One doesn’t have to accept critic Robin Wood’s master-concept for Torn Curtain, that it is forever undermining Armstrong by implying the moral messiness of his actions (e.g., by exposing others to injury in the theatre, or by making Lindt such a ‘delightful old gentleman’ that it seems a shame to trick him). On the other hand, Wood thinks that the film ‘[discourages] us (unsuccessfuly) from feeling [Armstrong] to be as nasty as he in fact is’. Don’t audiences take a film’s characters pretty much as they find them? In any case, looking at the film objectively, I think Hitchcock deserves praise for another insight: he surely saw, like Carl Jung writing in 1964, that the world had become ‘dissociated like a neurotic, with the Iron Curtain marking the symbolic line of division’, and that the human cost was high. The glaring East German ballerina’s hostility in her onstage role effectively reminds us of that cost. The film ends with Michael and Sarah retreating under a large grey blanket in front of a modest stove/heater. May we conclude that the message is: all you need is love? Well, no, but love may still be our best hope.

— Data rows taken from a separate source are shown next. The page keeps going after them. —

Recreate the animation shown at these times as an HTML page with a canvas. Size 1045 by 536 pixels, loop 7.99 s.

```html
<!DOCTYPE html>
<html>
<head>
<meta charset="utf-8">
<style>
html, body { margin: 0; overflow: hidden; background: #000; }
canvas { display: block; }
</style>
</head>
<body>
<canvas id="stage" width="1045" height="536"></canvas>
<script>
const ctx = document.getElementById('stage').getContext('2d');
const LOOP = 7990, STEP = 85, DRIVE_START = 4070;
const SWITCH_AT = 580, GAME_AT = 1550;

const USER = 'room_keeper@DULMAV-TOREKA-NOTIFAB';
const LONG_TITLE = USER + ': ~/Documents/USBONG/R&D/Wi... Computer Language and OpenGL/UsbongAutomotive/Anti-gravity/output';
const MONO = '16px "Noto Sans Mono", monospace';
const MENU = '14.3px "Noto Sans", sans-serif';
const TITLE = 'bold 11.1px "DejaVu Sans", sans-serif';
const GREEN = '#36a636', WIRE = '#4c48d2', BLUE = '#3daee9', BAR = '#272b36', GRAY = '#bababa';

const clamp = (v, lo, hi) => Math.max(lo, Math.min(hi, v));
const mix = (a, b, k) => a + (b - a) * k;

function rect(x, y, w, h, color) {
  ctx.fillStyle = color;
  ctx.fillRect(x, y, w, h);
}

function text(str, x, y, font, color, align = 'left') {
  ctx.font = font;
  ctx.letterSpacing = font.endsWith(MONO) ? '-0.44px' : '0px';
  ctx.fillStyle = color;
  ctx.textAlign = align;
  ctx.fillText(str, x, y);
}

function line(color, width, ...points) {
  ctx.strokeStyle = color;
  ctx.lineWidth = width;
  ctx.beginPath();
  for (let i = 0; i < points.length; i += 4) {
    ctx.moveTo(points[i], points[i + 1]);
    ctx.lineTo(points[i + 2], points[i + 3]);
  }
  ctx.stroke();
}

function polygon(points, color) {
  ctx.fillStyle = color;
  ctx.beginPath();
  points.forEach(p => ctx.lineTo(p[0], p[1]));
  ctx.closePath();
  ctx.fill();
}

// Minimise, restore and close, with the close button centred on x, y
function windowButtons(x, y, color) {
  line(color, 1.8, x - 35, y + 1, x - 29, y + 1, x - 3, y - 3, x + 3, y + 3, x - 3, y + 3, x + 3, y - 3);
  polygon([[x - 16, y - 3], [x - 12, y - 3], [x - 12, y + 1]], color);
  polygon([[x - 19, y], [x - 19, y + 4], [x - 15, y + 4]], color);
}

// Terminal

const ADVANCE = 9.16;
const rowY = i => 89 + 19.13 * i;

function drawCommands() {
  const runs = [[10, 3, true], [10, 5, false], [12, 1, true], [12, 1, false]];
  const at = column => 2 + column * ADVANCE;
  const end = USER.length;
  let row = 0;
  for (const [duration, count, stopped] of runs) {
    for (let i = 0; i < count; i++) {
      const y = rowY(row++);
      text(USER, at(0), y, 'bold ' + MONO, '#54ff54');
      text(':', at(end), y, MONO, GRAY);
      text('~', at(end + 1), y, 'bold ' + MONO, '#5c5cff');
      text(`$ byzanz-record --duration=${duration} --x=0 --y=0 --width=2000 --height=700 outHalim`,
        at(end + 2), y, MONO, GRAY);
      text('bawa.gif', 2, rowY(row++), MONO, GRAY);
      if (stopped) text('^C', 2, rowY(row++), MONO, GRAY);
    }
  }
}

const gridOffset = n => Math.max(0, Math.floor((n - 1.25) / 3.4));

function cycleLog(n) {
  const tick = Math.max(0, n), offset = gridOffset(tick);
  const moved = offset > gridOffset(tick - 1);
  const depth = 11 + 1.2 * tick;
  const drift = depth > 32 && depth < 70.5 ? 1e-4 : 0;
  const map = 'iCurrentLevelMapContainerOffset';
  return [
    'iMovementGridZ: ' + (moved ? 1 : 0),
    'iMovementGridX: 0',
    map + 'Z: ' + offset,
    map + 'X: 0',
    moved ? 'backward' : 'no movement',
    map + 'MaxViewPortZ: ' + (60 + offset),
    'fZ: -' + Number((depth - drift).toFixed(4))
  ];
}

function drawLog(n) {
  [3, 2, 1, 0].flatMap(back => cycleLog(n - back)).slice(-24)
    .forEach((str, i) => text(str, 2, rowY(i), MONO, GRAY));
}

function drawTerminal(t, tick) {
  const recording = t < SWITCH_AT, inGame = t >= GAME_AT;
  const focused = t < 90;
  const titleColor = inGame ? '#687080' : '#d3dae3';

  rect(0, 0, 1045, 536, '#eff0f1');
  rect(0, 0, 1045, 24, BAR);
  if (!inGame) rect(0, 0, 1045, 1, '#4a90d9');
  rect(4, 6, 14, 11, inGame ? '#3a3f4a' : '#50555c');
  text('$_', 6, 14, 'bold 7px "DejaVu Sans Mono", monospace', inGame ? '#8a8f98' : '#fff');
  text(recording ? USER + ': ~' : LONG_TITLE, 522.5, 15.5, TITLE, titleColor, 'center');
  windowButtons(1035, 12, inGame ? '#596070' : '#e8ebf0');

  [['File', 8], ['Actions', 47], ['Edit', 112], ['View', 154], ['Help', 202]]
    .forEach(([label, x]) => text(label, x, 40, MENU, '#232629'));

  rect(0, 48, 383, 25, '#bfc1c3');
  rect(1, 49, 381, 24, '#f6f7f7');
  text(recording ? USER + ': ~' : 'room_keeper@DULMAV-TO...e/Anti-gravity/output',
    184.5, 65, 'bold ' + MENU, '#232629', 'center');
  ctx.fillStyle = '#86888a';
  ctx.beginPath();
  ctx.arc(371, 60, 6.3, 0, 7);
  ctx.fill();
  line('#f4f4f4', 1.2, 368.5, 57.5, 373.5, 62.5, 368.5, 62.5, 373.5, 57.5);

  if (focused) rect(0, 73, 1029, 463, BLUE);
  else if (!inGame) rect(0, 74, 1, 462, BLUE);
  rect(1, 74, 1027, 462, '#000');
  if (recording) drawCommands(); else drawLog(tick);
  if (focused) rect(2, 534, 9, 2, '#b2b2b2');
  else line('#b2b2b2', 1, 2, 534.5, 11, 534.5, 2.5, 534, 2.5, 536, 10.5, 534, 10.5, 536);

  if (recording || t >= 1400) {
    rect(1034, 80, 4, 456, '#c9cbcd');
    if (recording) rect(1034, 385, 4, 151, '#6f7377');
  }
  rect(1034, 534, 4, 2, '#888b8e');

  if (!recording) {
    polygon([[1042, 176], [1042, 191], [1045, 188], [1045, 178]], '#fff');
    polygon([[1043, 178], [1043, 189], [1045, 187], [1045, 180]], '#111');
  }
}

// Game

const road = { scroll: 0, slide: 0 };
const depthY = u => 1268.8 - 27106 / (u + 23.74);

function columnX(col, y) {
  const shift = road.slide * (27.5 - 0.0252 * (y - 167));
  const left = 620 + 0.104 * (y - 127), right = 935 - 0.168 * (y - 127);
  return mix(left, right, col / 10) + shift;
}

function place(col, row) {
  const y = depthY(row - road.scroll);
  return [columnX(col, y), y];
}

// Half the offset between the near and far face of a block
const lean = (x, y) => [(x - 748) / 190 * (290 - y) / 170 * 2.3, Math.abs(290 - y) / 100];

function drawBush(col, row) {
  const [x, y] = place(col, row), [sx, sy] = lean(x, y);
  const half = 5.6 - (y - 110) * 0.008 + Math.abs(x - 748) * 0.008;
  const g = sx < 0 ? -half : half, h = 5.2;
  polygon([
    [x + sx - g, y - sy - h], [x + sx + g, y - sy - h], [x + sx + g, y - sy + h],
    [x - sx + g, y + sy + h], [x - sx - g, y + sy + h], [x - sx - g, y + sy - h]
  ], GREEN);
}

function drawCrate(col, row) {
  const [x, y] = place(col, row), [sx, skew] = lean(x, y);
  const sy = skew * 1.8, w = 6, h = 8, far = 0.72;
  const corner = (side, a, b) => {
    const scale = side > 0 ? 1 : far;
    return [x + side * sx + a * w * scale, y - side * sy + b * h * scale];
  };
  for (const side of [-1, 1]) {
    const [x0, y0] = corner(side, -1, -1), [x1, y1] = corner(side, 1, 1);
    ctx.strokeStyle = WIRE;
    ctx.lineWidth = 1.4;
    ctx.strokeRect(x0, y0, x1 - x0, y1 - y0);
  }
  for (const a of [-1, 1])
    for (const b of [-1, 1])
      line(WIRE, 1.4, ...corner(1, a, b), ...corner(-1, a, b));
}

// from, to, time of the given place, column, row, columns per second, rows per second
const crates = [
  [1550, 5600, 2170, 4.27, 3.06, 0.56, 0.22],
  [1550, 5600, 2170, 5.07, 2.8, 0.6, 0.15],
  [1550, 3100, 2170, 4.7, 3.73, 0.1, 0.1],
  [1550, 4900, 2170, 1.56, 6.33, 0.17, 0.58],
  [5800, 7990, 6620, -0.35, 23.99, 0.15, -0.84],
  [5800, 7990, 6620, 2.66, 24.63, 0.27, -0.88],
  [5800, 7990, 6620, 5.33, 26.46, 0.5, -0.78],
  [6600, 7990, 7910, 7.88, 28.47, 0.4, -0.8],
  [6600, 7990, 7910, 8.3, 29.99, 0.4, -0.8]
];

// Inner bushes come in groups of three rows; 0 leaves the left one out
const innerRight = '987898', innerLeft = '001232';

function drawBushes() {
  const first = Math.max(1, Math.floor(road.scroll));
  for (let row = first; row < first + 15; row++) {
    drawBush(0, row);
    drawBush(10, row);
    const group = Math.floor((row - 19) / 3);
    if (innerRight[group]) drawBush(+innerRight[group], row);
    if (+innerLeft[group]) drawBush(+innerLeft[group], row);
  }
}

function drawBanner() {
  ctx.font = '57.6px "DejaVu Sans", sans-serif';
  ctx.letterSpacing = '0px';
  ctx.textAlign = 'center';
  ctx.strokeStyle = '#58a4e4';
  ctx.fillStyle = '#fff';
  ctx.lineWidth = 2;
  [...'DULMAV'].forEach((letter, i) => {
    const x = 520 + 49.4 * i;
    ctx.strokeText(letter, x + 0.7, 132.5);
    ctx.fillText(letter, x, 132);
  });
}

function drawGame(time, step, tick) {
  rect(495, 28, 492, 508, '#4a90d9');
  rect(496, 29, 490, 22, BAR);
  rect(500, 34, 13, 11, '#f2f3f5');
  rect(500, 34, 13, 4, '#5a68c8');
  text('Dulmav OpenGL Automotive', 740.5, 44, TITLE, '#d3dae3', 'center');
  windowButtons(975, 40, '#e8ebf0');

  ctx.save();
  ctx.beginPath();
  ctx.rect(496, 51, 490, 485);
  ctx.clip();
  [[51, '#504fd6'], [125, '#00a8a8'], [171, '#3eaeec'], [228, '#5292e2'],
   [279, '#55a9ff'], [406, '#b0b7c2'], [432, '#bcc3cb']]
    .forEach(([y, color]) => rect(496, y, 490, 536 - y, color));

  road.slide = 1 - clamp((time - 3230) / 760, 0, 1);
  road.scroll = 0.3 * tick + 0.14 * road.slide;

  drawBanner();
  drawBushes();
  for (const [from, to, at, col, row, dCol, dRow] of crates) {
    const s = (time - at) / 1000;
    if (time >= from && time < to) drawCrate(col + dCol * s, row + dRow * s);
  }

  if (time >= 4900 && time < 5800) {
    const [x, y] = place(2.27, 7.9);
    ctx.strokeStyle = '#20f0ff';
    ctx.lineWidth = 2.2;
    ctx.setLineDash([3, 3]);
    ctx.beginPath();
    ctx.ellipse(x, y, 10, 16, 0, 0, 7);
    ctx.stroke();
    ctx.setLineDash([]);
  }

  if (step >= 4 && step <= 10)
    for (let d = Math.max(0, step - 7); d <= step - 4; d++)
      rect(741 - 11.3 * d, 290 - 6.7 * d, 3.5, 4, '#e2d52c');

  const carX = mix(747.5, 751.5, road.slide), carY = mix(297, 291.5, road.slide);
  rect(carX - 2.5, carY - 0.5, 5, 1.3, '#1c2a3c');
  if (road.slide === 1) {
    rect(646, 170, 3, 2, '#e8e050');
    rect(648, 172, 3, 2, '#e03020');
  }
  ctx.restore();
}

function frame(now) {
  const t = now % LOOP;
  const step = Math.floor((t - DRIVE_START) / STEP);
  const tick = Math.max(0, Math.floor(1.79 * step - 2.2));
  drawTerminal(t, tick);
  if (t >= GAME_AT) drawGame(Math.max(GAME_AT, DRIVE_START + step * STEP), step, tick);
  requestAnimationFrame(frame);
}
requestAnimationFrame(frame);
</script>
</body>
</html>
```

1. Robin Wood makes the point that, ‘at the moment of Michael’s triumph, when the Professor exclaims: “You told me nothing!” our sympathies are at least as much with him as with the film’s hero.’ Lindt loses nothing in our eyes by being vulnerable to the trickery of a supposed colleague from the other side. For his part, Hitchcock is simply being a good observer, one given to realpolitik.
Ken Mogg has published widely on Hitchcock; his The Alfred Hitchcock Story(1999, revised 2008) covers every film 'in loving detail' (Bill Krohn, Cahiers du Cinéma). His recent writing includes a chapter on Topaz and (the script of) The Short Night in Hitchcock and the Cold War ((Pace University Press, 2018), a chapter on Alfred Hitchcock Presents in Children, Youth, and American Television (Routledge, 2018), a chapter on "Hitchcock's Literary Influences" for A Companion to Alfred Hitchcock(Wiley Blackwell 2011, pb 2014), and an essay on "The Cutting Room" in 39 Steps to the Genius of Alfred Hitchcock (BFI, 2012). Ken has also written "Psycho Considerations" (2020), on the hitchcockmaster website if you click here.
Ken Mogg's email address is email@example.com.